These participatory lessons inform the teenagers about their rights and the laws that apply to them, and provide legal information and resources they need to successfully transition to independent living and adulthood. Law students teach a weekly 90-minute lesson using active-learning methodology at sites arranged by the clinic director, as well as meet with their students individually to ensure that each has a plan as they leave high school. Based on this plan, the law students prepare a resource binder specific for each youth that targets their needs and interests, focusing on housing, employment and education.

For more information on Street Law Clinic, contact:

Laura Dym Cohen
Clinical Professor of Law and Director
Street Law Clinic and Public Service Programs
Southwestern Law School

Photo Credit Julie Griffith

7 Ways to Incorporate Wellness into Your Everyday Life

Taking care of yourself is the first step to everything that you do. Without a full tank of gas, you can’t get very far. Your mental and physical health and wellbeing works that way, too. When you aren’t feeling your best, it’s nearly impossible to put your best effort out into the world, whether it be professionally or personally. That’s why it’s important to take care of yourself first! Check out these seven helpful ways to incorporate wellness into your everyday routine for huge results!

 

1. Take Time to Meditate

Meditation doesn’t have to look like hours in silence. Instead, these days you can spend five to 10 minutes per day using an app to help you meditate and reset! Take some time for yourself each and every day to reflect and set your intentions for the day.

 

2. Do Something Kind for Others

Make it a goal to do one kind thing for somebody every day. It doesn’t have to be a monumental act—it could be as small as holding the door open for nesomeo. You may need to set a reminder at first, but after a while, it’ll come second nature to try to get in your act of kindness for the day! 

 

3. Get Moving

Physical health is an important part of wellness. Just 30 minutes of activity per day can drastically reduce chances of serious illnesses such as cardiovascular disease. Start with something as simple as walking. It doesn’t have to be a strenuous hour-long workout to make a difference in your physical health. Small steps equal big results over time.

 

4. Take Time for Self Care
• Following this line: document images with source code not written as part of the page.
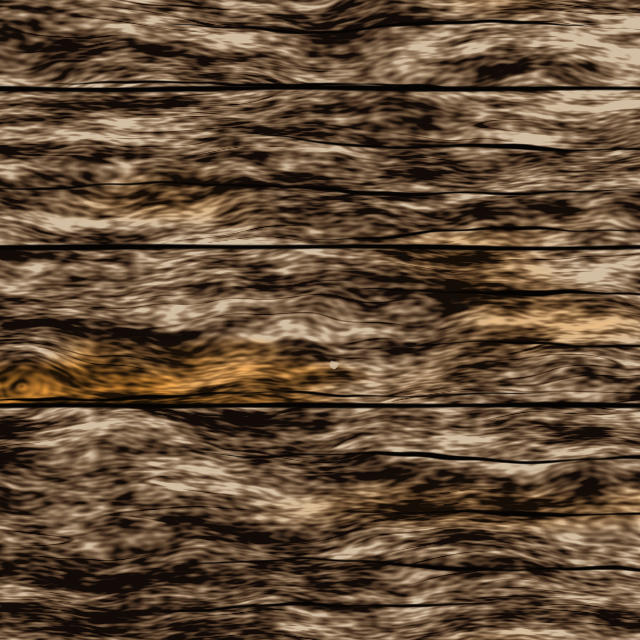
This texture is drawn by a WebGL 2 fragment shader. Its source:

```glsl
#version 300 es
precision highp float;
// Weathered horizontal wooden planks with dark seams, long cracks and an amber stain.
#define FIRST_SEAM 0.366
#define PLANK_PITCH 0.248
#define SEAM_HALF 0.0033
#define CRACK_COUNT 12
#define CRACK_HALF 0.0043
#define GRAIN_CONTRAST 1.15
#define TONE_MID 0.44
#define KNOT vec2(0.035, 0.397)
#define CHIP vec2(0.521, 0.430)

uniform vec2 u_resolution;
out vec4 fragColor;

const vec3 SOOT = vec3(0.07, 0.04, 0.025);
const vec3 UMBER = vec3(0.29, 0.20, 0.13);
const vec3 BROWN = vec3(0.45, 0.35, 0.25);
const vec3 TAN = vec3(0.62, 0.51, 0.40);
const vec3 PALE = vec3(0.82, 0.74, 0.63);
const vec3 AMBER = vec3(0.50, 0.31, 0.09);

float hash(vec2 p) {
    vec3 q = fract(vec3(p.xyx) * 0.1031);
    q += dot(q, q.yzx + 33.33);
    return fract((q.x + q.y) * q.z);
}

float cornerSlope(vec2 cell, vec2 offset) {
    float angle = 6.2832 * hash(cell);
    return dot(vec2(cos(angle), sin(angle)), offset);
}

// Gradient noise, roughly -0.7 to 0.7
float noise(vec2 p) {
    vec2 c = floor(p), f = fract(p);
    vec2 u = f * f * f * (f * (f * 6.0 - 15.0) + 10.0);
    vec2 e = vec2(1.0, 0.0);
    return mix(mix(cornerSlope(c, f), cornerSlope(c + e, f - e), u.x),
               mix(cornerSlope(c + e.yx, f - e.yx), cornerSlope(c + 1.0, f - 1.0), u.x), u.y);
}

// Wood fibres: octaves stretched along x
float grain(vec2 p) {
    float sum = 0.0, amp = 0.58;
    vec2 freq = vec2(2.5, 17.0);
    for (int i = 0; i < 5; i++) {
        sum += amp * noise(p * freq + float(i) * 19.7);
        freq *= vec2(2.1, 1.9);
        amp *= 0.93;
    }
    return sum;
}

vec3 woodRamp(float t) {
    vec3 c = mix(SOOT, UMBER, smoothstep(0.0, 0.30, t));
    c = mix(c, BROWN, smoothstep(0.25, 0.52, t));
    c = mix(c, TAN, smoothstep(0.48, 0.75, t));
    return mix(c, PALE, smoothstep(0.70, 1.0, t));
}

// x: opening of the long tapering cracks, y: soft shade beside them
vec2 cracks(vec2 p, float aa) {
    vec2 result = vec2(0.0);
    for (int i = 0; i < CRACK_COUNT; i++) {
        float id = float(i);
        float jitter = hash(vec2(id, 3.0)), reach = 0.24 + 0.34 * hash(vec2(id, 8.0));
        float x = p.x - mix(0.05, 0.95, hash(vec2(id, 15.0)));
        float y = (id + 0.25 + 0.5 * jitter) / float(CRACK_COUNT);
        y += (jitter - 0.5) * 0.07 * x + 0.025 * noise(vec2(p.x * 3.0, id * 7.3));
        y += 0.005 * noise(vec2(p.x * 14.0, id * 5.7));
        float taper = max(1.0 - x * x / (reach * reach), 0.0);
        float halfWidth = CRACK_HALF * taper * (0.6 + 0.9 * noise(vec2(p.x * 8.0, id * 3.1)));
        float d = abs(p.y - y);
        float open = 1.0 - smoothstep(halfWidth - aa, halfWidth + aa, d);
        result = max(result, vec2(open * smoothstep(0.0, 0.2, taper), taper * exp(-d / 0.009)));
    }
    return result;
}

void main() {
    vec2 p = gl_FragCoord.xy / u_resolution;
    float aa = 1.0 / u_resolution.y;

    // Planks and the seams between them
    float row = (p.y - FIRST_SEAM) / PLANK_PITCH;
    float plank = max(floor(row), -1.0);
    float seamId = clamp(floor(row + 0.5), 0.0, 2.0);
    float seamY = FIRST_SEAM + PLANK_PITCH * seamId + 0.005 * noise(vec2(p.x * 3.0, seamId * 9.1));
    float seamDist = abs(p.y - seamY);
    float seamHalf = SEAM_HALF * (1.0 + 0.8 * noise(vec2(p.x * 5.0, seamId * 4.3 + 2.0)));
    float seam = 1.0 - smoothstep(seamHalf - aa, seamHalf + 1.5 * aa, seamDist);

    // Grain flow, bent by slow noise and spread around the knot
    vec2 fromKnot = (p - KNOT) * vec2(0.8, 1.2);
    float knotDist = length(fromKnot);
    vec2 q = p + vec2(0.0, plank * 7.37 + 11.0);
    q.y += 0.045 * noise(q * vec2(3.0, 6.0)) + 0.012 * noise(q * vec2(9.0, 15.0));
    q.y -= 0.6 * (p.y - KNOT.y) * exp(-knotDist * knotDist / 0.003);

    // Tone: fibres, fine fissures, pale worn edges and uneven light
    float tone = TONE_MID + GRAIN_CONTRAST * grain(q);
    float fissure = 1.0 - smoothstep(0.0, 0.06, abs(noise(q * vec2(3.5, 42.0) + 5.0)));
    tone -= 0.32 * fissure * smoothstep(-0.1, 0.3, noise(q * vec2(4.0, 9.0) + 31.0));
    tone += exp(-seamDist / 0.022) * (0.17 + 0.3 * noise(vec2(p.x * 6.0, plank * 5.3)));
    tone += 0.16 * (p.x - 0.5) + 0.12 * (p.y - 0.5);
    tone += 0.22 * exp(-knotDist / 0.025) * sin(knotDist * 450.0 + 4.0 * noise(p * 40.0));

    vec2 crack = cracks(p, aa);
    tone -= 0.22 * crack.y;
    vec3 color = woodRamp(tone);

    // Amber stain low on one plank, with faint warmth elsewhere
    float height = p.y - FIRST_SEAM + 0.04 * noise(q * vec2(6.0, 20.0));
    float stain = step(seamY, p.y) * (1.0 - smoothstep(0.055, 0.10, height));
    stain *= 1.0 - smoothstep(0.28, 0.62, p.x + 0.2 * noise(q * vec2(5.0, 30.0)));
    float warmth = 0.3 * smoothstep(0.15, 0.5, noise(p * vec2(2.0, 7.0) + 40.0));
    color = mix(color, AMBER * (0.25 + 1.6 * max(tone, 0.0)), max(0.85 * stain, warmth));

    // Pale chip, then the dark gaps
    float chipDist = length(p - CHIP) + 0.004 * noise(p * 110.0);
    color = mix(color, PALE, 0.85 * (1.0 - smoothstep(0.005, 0.008, chipDist)));
    color = mix(color, SOOT * 0.35, max(seam, crack.x));
    fragColor = vec4(color, 1.0);
}
```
Self care can look like a lot of different things to different people. It’s not all about bubble baths and face masks, but it can be. Consider what you need for yourself. Maybe that looks like sitting in silence for a half hour because you talk to people all day. Maybe that looks like a bubble bath and face mask! Whatever you need, make time to prioritize it.

 

5. Find a Hobby

Having something that you do just for yourself can be both rewarding and great for your mental health! This could be a brand new hobby or simply getting back to something you wish you dedicated more time toward. There’s no time like the present. 

 

6. Give Back to Your Community

Giving back to others is a great way to boost your own dopamine. You’ll feel great knowing that you were able to make a difference for someone else. Look for an organization you love in your community where you can lend a helping hand.

 

7. Kick a Bad Habit to the Curb

Maybe you like to eat fried food (who doesn’t?!). Maybe you’re a smoker. Maybe you simply have something you rely on when you feel stressed. Whatever the case may be, use this as a reminder to kick that bad habit to the curb. You could try going “cold turkey” with the habit, but you may be more successful making a small change and building from there. For example, if food is your vice, find healthy alternatives for the things you like (broccoli tots instead of fries!). Remind yourself that you can still indulge, but you can also take a step toward changing your habits for overall wellness! 

 

Don’t wait until it’s too late to focus on your wellness. How you feel trickles into your everyday life, which is why it’s important for you to put your physical and mental health and wellbeing first. Use this as a reminder to take the time you need to focus on “you” today.

Our Impact This Year

  • Youth & Families Served

    785

  • Volunteer Hours

    1148

  • Youth Internship Hours

    231

  • Housing Provided

    46

© 2022 David & Margaret Youth and Family Services

Powered by Firespring